Division - This is where it gets tough. The Phillies have managed to keep their team together, but they haven't gotten any better. The Mets, on the other hand, most certainly have. The biggest change is their bullpen - it was a disaster last year, but with the addition of Francisco Rodriguez and J.J. Putz it's now as good as any in the league. The rotation has been shuffled and probably improved as well. There are concerns - they are short one established, solid outfielder, and they have to rely on a lot of aging fragile bats for power. Still, the Mets would have won the division the last two years if not for monumental collapses both times, and they are clearly and rightly the favorites to win it this year. On top of that, the Braves and the Marlins both look to be improved, so divisional wins could be tougher to come across this year. The Phillies may have to rely on the wild card to punch their ticket.
League - The wild card won't be a breeze. The National League will be tough - the Dodgers have Manny Ramirez all year, and the Diamondbacks and Giants are both much improved. The Cubs have a clear advantage in the NL Central, but the Cardinals and Brewers are relevant, too. You need to make the playoffs to win the playoffs, and the Phillies will have to be at their best to do that.
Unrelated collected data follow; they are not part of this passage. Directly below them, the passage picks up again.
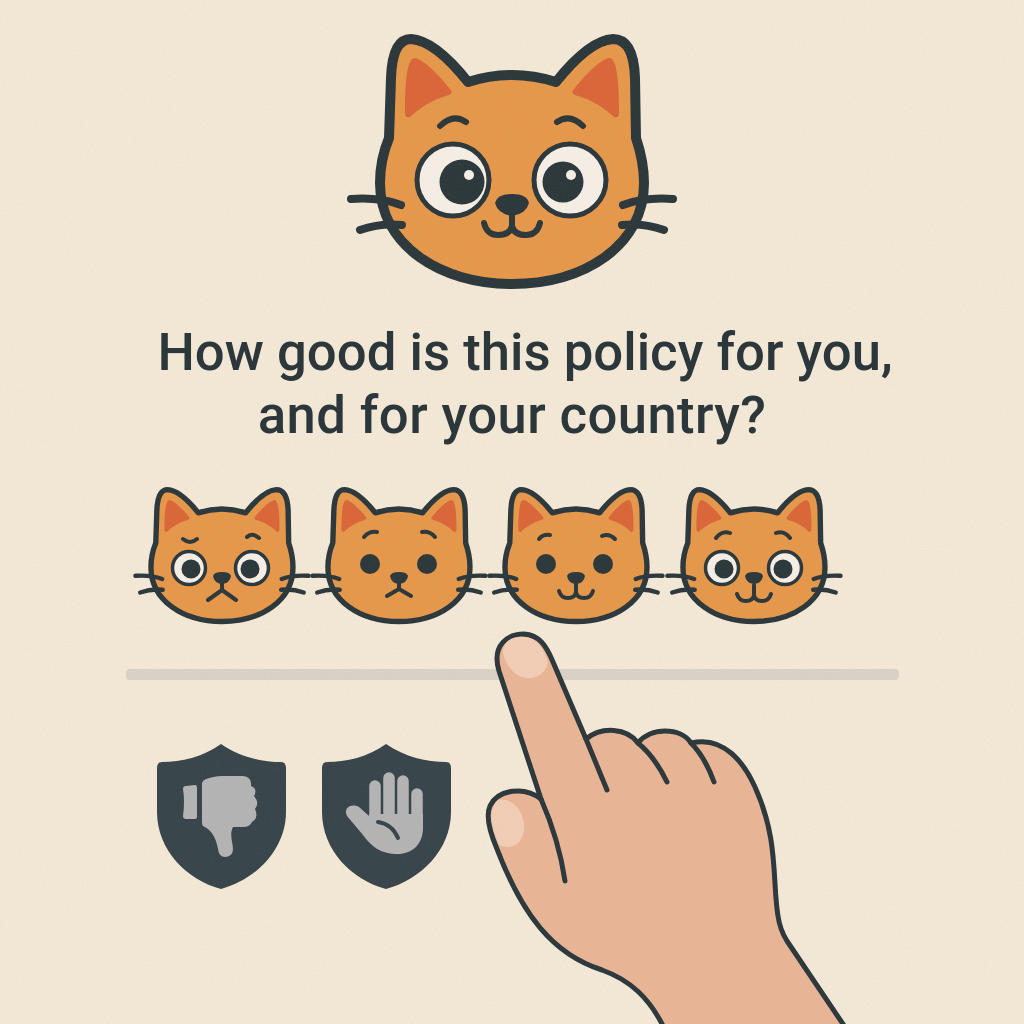
<!DOCTYPE html>
<html lang="en">
<head>
<meta charset="utf-8">
<title>Policy rating</title>
<style>
:root {
  --paper: #f4e9d7;
  --ink: #2b373b;
  --fur: #e6984a;
  --ear: #da6639;
  --eye: #f6efe6;
  --skin: #e9b596;
  --nail: #f2ceb5;
  --shield: #37444a;
  --icon: #b4b4b4;
  --track: #dad1c7;
}
* { box-sizing: border-box; margin: 0; }
html, body { width: 1024px; height: 1024px; overflow: hidden; background: var(--paper); }
.poster { position: relative; width: 1024px; height: 1024px; overflow: hidden; }
.artwork { position: absolute; inset: 0; display: block; }
.question {
  position: absolute; top: 321px; left: 0; width: 1024px;
  font: 500 52.6px/63px Roboto, Inter, sans-serif;
  color: var(--ink); text-align: center; white-space: nowrap;
}
.question span { display: block; }
.question .first { padding-left: 26px; }
.question .second { letter-spacing: 0.4px; }
.outline { fill: none; stroke: var(--ink); stroke-linecap: round; stroke-linejoin: round; }
.ink { fill: var(--ink); }
.fur { fill: var(--fur); }
.ear { fill: var(--ear); }
.eye { fill: var(--eye); stroke: var(--ink); }
.skin { fill: var(--skin); }
.nail { fill: var(--nail); }
.shield { fill: var(--shield); }
.icon { fill: var(--icon); }
.finger { stroke: var(--icon); stroke-width: 11.5; stroke-linecap: round; }
.crease { fill: none; stroke: var(--shield); stroke-width: 4; stroke-linecap: round; }
.track { fill: var(--track); }
</style>
</head>
<body>
<main class="poster">
  <svg class="artwork" width="1024" height="1024" viewBox="0 0 1024 1024" role="img" aria-label="Cat faces showing a rating scale, with a hand pointing at a choice and two shield badges">
    <defs>
      <path id="inner-ear" class="ear" d="M415 58C408 58 405 75 405 112Q405 119 410 117Q427 101 449 95Q454 93 450 89C438 74 424 60 415 58Z"/>
      <g id="whiskers" class="outline" stroke-width="8">
        <path d="M351 199Q380 197 401 205M360 230Q380 223 402 225"/>
      </g>
      <g id="cat-head">
        <path class="outline fur" style="fill:var(--fur)" stroke-width="10" d="M389 138L391 78C392 50 400 39 411 39C430 40 452 62 468 82Q512 68 556 82C572 62 594 40 613 39C626 39 634 50 635 78L636 138C640 150 644 165 644 183C644 245 585 284 512 284C440 284 380 245 380 183C380 165 384 150 389 138Z"/>
        <use href="#inner-ear"/>
        <use href="#inner-ear" transform="matrix(-1 0 0 1 1024 0)"/>
        <use href="#whiskers"/>
        <use href="#whiskers" transform="matrix(-1 0 0 1 1024 0)"/>
      </g>
      <g id="small-head">
        <use href="#cat-head" transform="translate(-275.5 468.7) scale(.538)"/>
        <path class="ink" d="M-9 576Q-8 572 0 572Q8 572 9 576Q8 583 0 584Q-8 583 -9 576Z"/>
      </g>
      <g id="wide-eyes">
        <circle class="eye" stroke-width="3.5" cx="-32" cy="568" r="16.5"/>
        <circle class="eye" stroke-width="3.5" cx="31" cy="568" r="16.5"/>
        <circle class="ink" cx="-30" cy="569" r="9.5"/>
        <circle class="ink" cx="29" cy="569" r="9.5"/>
      </g>
      <g id="dot-eyes" class="ink">
        <circle cx="-29" cy="564" r="10"/>
        <circle cx="28" cy="564" r="10"/>
      </g>
      <path id="small-smile" class="outline" stroke-width="4" d="M0 582V592M-17 591Q-15 598 -8 598Q-1 598 0 592Q1 598 8 598Q15 598 17 591"/>
      <path id="shield" class="shield" d="M221 744C240 757 262 762 281 762Q286 762 286 768V812C286 850 255 880 221 889C187 880 157 850 157 812V768Q157 762 162 762C181 762 203 757 221 744Z"/>
      <filter id="grain" x="0" y="0" width="100%" height="100%">
        <feTurbulence type="fractalNoise" baseFrequency=".7" numOctaves="2" seed="4"/>
        <feColorMatrix values="0 0 0 0 .4  0 0 0 0 .35  0 0 0 0 .3  0 0 0 .5 -.15"/>
      </filter>
    </defs>

    <g id="main-cat">
      <use href="#cat-head"/>
      <circle class="eye" stroke-width="5" cx="453" cy="180" r="36"/>
      <circle class="eye" stroke-width="5" cx="570" cy="180" r="36"/>
      <circle class="ink" cx="462" cy="182" r="22.5"/>
      <circle class="ink" cx="563" cy="182" r="20.5"/>
      <circle class="eye" stroke="none" style="stroke:none" cx="469" cy="175" r="5"/>
      <circle class="eye" style="stroke:none" cx="571" cy="175" r="5"/>
      <path class="outline" stroke-width="6" d="M440 126Q453 113 466 122M557 122Q570 113 583 126"/>
      <path class="ink" d="M495 203Q497 194 512 194Q527 194 529 203Q526 214 512 216Q498 214 495 203Z"/>
      <path class="outline" stroke-width="6" d="M512 212V228M484 223Q487 235 498 235Q510 235 512 226Q514 235 526 235Q537 235 540 223"/>
    </g>

    <g id="rating-scale">
      <g id="very-bad" transform="translate(222 0)">
        <use href="#small-head"/>
        <use href="#wide-eyes" transform="translate(-1 0)"/>
        <path class="outline" stroke-width="4" d="M-39 539Q-32 545 -25 539M25 537Q30 532 37 538M0 582V590L-14 600M0 590L14 600"/>
      </g>
      <g id="bad" transform="translate(399 0)">
        <use href="#small-head"/>
        <use href="#dot-eyes"/>
        <path class="outline" stroke-width="4" d="M-35 537Q-30 531 -22 532M23 532Q31 531 36 537M0 582V589L-12 596M0 589L12 596"/>
      </g>
      <g id="good" transform="translate(576 0)">
        <use href="#small-head"/>
        <use href="#dot-eyes" transform="translate(-1 0)"/>
        <use href="#small-smile"/>
        <path class="outline" stroke-width="4" d="M-37 539Q-33 534 -26 535M26 536Q33 533 39 539"/>
      </g>
      <g id="very-good" transform="translate(754 0)">
        <use href="#small-head"/>
        <use href="#wide-eyes"/>
        <use href="#small-smile" transform="translate(0 3)"/>
        <path class="outline" stroke-width="4" d="M-38 538Q-32 530 -24 533M22 533Q30 530 36 538"/>
      </g>
    </g>

    <rect class="track" x="126" y="669" width="773" height="11" rx="4"/>

    <g id="reject-badge">
      <use href="#shield"/>
      <path class="icon" d="M186 786L195 785Q197 785 197 788V817Q197 819 195 819L186 819Q183 819 183 816Q185 802 183 789Q183 786 186 786Z"/>
      <path class="icon" d="M202 783Q203 780 206 779Q215 776 222 776H243Q252 777 251 786Q258 789 254 796Q260 803 255 809Q259 818 252 822Q250 827 243 827H233C229 835 233 842 233 850Q232 857 225 857Q219 857 218 849C216 838 212 830 203 826Q202 825 202 822Z"/>
    </g>
    <g id="stop-badge">
      <use href="#shield" x="165"/>
      <g class="finger">
        <line x1="375" y1="786" x2="375" y2="820"/>
        <line x1="389" y1="778" x2="389" y2="820"/>
        <line x1="403" y1="781" x2="403" y2="820"/>
        <line x1="417" y1="794" x2="417" y2="828"/>
      </g>
      <path class="icon" d="M369 814H423V828C423 845 411 854 398 854C380 854 371 846 363 835L347 816C343 808 351 803 359 807L369 816Z"/>
      <path class="crease" d="M378 822Q392 824 398 838"/>
    </g>

    <g id="pointing-hand">
      <path class="outline" style="fill:var(--skin)" stroke-width="5" d="M665 1030C650 998 630 980 602 970C552 954 522 914 497 849C488 828 486 815 490 806C498 789 525 786 541 799L499 671C491 644 509 634 524 634C539 635 546 645 553 662L586 739C602 726 627 728 638 743C650 727 681 727 691 743C725 735 745 765 755 787C779 840 772 880 778 916Q780 930 787 941L847 1030Z"/>
      <path class="nail" d="M503 653C503 640 514 636 524 637C537 638 543 648 548 662C544 684 511 686 503 653Z"/>
      <path class="nail" d="M498 800C512 796 526 813 524 830C521 850 505 848 499 845C490 824 488 810 498 800Z"/>
      <path class="outline" stroke-width="5" d="M586 739L607 790M638 743Q655 757 667 782M691 743Q705 757 714 782M541 799Q559 840 565 881"/>
    </g>

    <rect width="1024" height="1024" filter="url(#grain)" opacity=".25"/>
  </svg>
  <h1 class="question"><span class="first">How good is this policy for you,</span><span class="second">and for your country?</span></h1>
</main>
</body>
</html>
Difficulty of repeating - Since free agency made it so much harder to maintain a competitive advantage, just two teams have managed to repeat as World Series champs - the Yankees and the Blue Jays. Neither of those teams won more games the year they repeated than they did in the previous year. Philadelphia only won 92 games last year, so they wouldn't have much of a cushion if their win total were to drop.